Tuesday, May 15, 2018
Some Clues Don't Let Us Go
Despite the fact that the graduation photograph I found in a northern California antique shop does not include a name, the few clues available to us keep tempting me to give a try at identifying the subject.
It is possible to identify subjects of photographs without the benefit of a full name given, of course. I've done it before, myself. And I'm not the only one to try my hand at this—witness the popularity of speaker and author Maureen Taylor, the Photo Detective. Maureen provides tips—not to mention, full courses—on how to examine the details in a photograph for hints on your family's story. Her blog often includes examples of how she analyses the elements of a mystery photo.
While I'm no Maureen Taylor, I did notice a few details about the photograph I shared with you yesterday. For one thing, while I couldn't quite make out the studio's name embossed in fancy print on the picture's border, the address was quite readable: 1107 F St. NW in Washington, D.C.
I checked on Ancestry.com for city directories for Washington, D.C., to see if I could confirm what the full name of the studio was, as the script was so ornate that I couldn't determine all the letters. In a transcription of the 1890 city directory, I was able to enter the address in the search box, which brought up several names of individuals: Harry F. Palmer, Jane P. Palmer (widow of William H.), and Dawson A. Blanchard. Even using a wildcard symbol for the photographer's name, though, I couldn't bring up any promising results.
What if the photograph was taken later than the date of the city directory? I tried my hand at another directory—this time, not a transcription, but a digital copy of the actual volume, covering the year 1900—and looked under business listings for photographers. If I had to hunt and peck my way through the directory for every name ending in —alee, I was willing to do that.

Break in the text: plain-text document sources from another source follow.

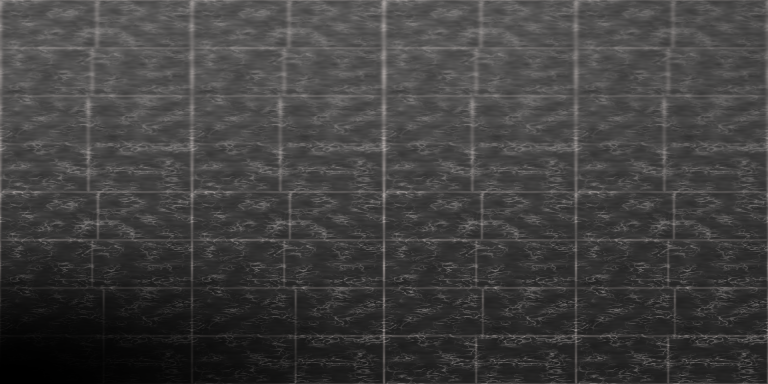
Write a Shadertoy shader that draws this texture.

```glsl
// Dark veined stone bricks with pale joints, hazy at the top and shadowed at the lower left.

vec2 gradient(vec2 cell) {
    float angle = 6.2832 * fract(sin(dot(cell, vec2(127.1, 311.7))) * 43758.5);
    return vec2(cos(angle), sin(angle));
}

// Gradient noise that wraps after "period" cells
float noise(vec2 p, vec2 period) {
    vec2 i = floor(p), f = p - i;
    vec2 u = f * f * f * (f * (f * 6.0 - 15.0) + 10.0);
    vec2 e = vec2(0.0, 1.0);
    float a = dot(gradient(mod(i, period)), f);
    float b = dot(gradient(mod(i + e.yx, period)), f - e.yx);
    float c = dot(gradient(mod(i + e.xy, period)), f - e.xy);
    float d = dot(gradient(mod(i + e.yy, period)), f - e.yy);
    return mix(mix(a, b, u.x), mix(c, d, u.x), u.y);
}

// Soft line through zero, "width" wide
float glow(float dist, float width) {
    return exp(-dist * dist / (width * width));
}

// Ridge along the zero level of warped noise, stretched sideways
float veins(vec2 tile, vec2 freq, float width) {
    vec2 p = tile * freq;
    vec2 warp = vec2(noise(p + 3.7, freq), noise(p * 2.0 + 8.3, freq * 2.0));
    float n = noise(p + warp * vec2(1.2, 0.9), freq);
    return glow(n, width + 0.35 * fwidth(n));
}

// Distance to the nearest whole number
float toWhole(float x) {
    return abs(fract(x + 0.5) - 0.5);
}

void mainImage(out vec4 fragColor, in vec2 fragCoord) {
    vec2 uv = fragCoord / iResolution.xy;
    vec2 tile = uv * vec2(4.0, 2.0);
    float pixel = 2.0 / iResolution.y;
    float haze = smoothstep(0.3, 0.85, uv.y);

    // Veins and cloudy stone, repeating with the tile
    float patches = noise(tile * vec2(6.0, 20.0), vec2(6.0, 20.0));
    float grain = noise(tile * vec2(16.0, 64.0), vec2(16.0, 64.0));
    float strength = smoothstep(-0.35, 0.4, noise(tile * vec2(9.0, 17.0) + 5.5, vec2(9.0, 17.0)));
    float vein = veins(tile, vec2(8.0, 28.0), mix(0.035, 0.12, haze));
    vein += 0.6 * veins(tile + 0.37, vec2(12.0, 36.0), mix(0.03, 0.12, haze));
    vein *= strength;

    // Upright joints: one at each tile edge, one shifted row by row
    int row = clamp(int(tile.y * 4.0), 0, 7);
    float shift = float[8](0.54, 0.54, 0.48, 0.51, 0.46, 0.46, 0.48, 0.505)[row];
    if (row < 2 && uv.x > 0.5) shift = row == 0 ? 0.48 : 0.515;
    float jointWidth = max(mix(0.006, 0.014, haze), 0.6 * pixel);
    float wear = 0.75 + 0.7 * noise(tile * vec2(4.0, 12.0) + 2.2, vec2(4.0, 12.0));
    float joint = glow(toWhole(tile.x), jointWidth) * (1.0 + 0.3 * glow(uv.x - 0.5, 0.05));
    joint = max(joint, 0.75 * glow(toWhole(tile.x - shift), jointWidth)) * wear;

    // Level joints, with fainter seams halfway up each row
    float bedWidth = max(0.005, 0.55 * pixel);
    float edge = floor(tile.y * 4.0 + 0.5);
    float bedStrength = edge == 5.0 ? 0.3 : 0.75;
    float bed = bedStrength * glow(toWhole(tile.y * 4.0) / 4.0, bedWidth);
    bed += 0.3 * glow(toWhole(tile.y * 4.0 + 0.5) / 4.0, bedWidth) * strength;
    bed *= wear;

    // Light falls from the top; shadow fills the lower left corner
    float light = mix(0.13, 0.325, smoothstep(-0.05, 1.0, uv.y));
    float shadow = smoothstep(0.05, 1.0, length(uv * vec2(1.6, 2.2)));
    float side = 1.0 - 0.16 * smoothstep(0.6, 1.0, uv.x) * uv.y;
    float stone = light * (1.0 + 0.22 * patches + 0.2 * grain);

    vec3 color = stone * vec3(1.0, 0.99, 0.985);
    color += vein * mix(0.17, 0.085, haze) * vec3(1.0, 0.97, 0.96);
    color += max(joint, bed) * mix(0.27, 0.2, haze) * vec3(1.0, 0.93, 0.91);
    fragColor = vec4(clamp(color * shadow * side, 0.0, 1.0), 1.0);
}
```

As it turned out, that wasn't necessary. At the end of the listing for photographers, on the top of the last page, I found an entry for William H. Stalee, a photographer whose address was listed as "1107 F nw."
Great. Now we've identified the photographer. But that doesn't necessarily mean the subject of the picture lived in the area. While I'm not sure the clues about this woman will lead us to her identity, there were a few items to mull over in this quest. First, as Wendy mentioned in her comment yesterday, the woman's mortar board featured two curious initials: M C. While those initials could possibly signify the college where the woman graduated, it was not likely one established in Washington, D.C., based on a cursory search through a list of current and recently-closed colleges.
Still, the college didn't necessarily need to be located in Washington, D.C., itself. While the first assumption might have been that this woman was a graduate of a school in the nation's capital, that idea would also indicate a relatively young person. Looking at a closeup of our subject's face—the thin lines beneath her eyes could signify some aging (or a very tired graduate)—leads me to believe she was older than the typical college student. Could she have been an instructor, wearing the graduation garb of her alma mater for another school's graduation ceremonies?
No matter what the possibilities for the story behind this photograph, one thing stands out to me: no matter where this woman graduated, if she were graduating from a college in the time period in which that photograph studio was in operation, she would be a rare woman, indeed. If we could determine the college and access a list of graduates for that time period, we'd have relatively few choices for possible names for our subject.